What to produce: Scan the data below for lines holding the word "draw", and copy each line found.

Source material:

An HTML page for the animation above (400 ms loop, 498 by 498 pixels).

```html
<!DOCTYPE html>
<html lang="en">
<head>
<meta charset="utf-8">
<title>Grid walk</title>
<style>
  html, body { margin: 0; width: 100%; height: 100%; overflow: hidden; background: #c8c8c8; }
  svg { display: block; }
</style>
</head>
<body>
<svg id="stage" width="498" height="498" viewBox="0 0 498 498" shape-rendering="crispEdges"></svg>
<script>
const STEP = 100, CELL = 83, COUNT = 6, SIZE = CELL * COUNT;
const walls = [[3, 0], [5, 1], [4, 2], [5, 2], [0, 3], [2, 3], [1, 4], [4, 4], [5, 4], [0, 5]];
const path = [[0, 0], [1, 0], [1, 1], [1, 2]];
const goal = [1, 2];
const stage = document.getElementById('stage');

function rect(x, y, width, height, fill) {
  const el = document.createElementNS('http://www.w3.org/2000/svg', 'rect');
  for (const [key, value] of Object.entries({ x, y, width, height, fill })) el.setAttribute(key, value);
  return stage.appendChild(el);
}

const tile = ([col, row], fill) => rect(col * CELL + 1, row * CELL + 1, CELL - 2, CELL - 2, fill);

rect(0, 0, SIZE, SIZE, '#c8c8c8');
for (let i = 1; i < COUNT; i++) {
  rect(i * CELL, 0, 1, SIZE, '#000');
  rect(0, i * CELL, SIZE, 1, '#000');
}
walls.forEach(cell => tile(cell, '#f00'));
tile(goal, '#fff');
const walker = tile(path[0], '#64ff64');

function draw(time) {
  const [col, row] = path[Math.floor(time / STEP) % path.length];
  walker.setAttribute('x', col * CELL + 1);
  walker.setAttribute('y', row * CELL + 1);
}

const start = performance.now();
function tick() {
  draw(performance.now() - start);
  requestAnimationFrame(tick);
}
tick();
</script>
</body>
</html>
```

Output:
function draw(time) {
  draw(performance.now() - start);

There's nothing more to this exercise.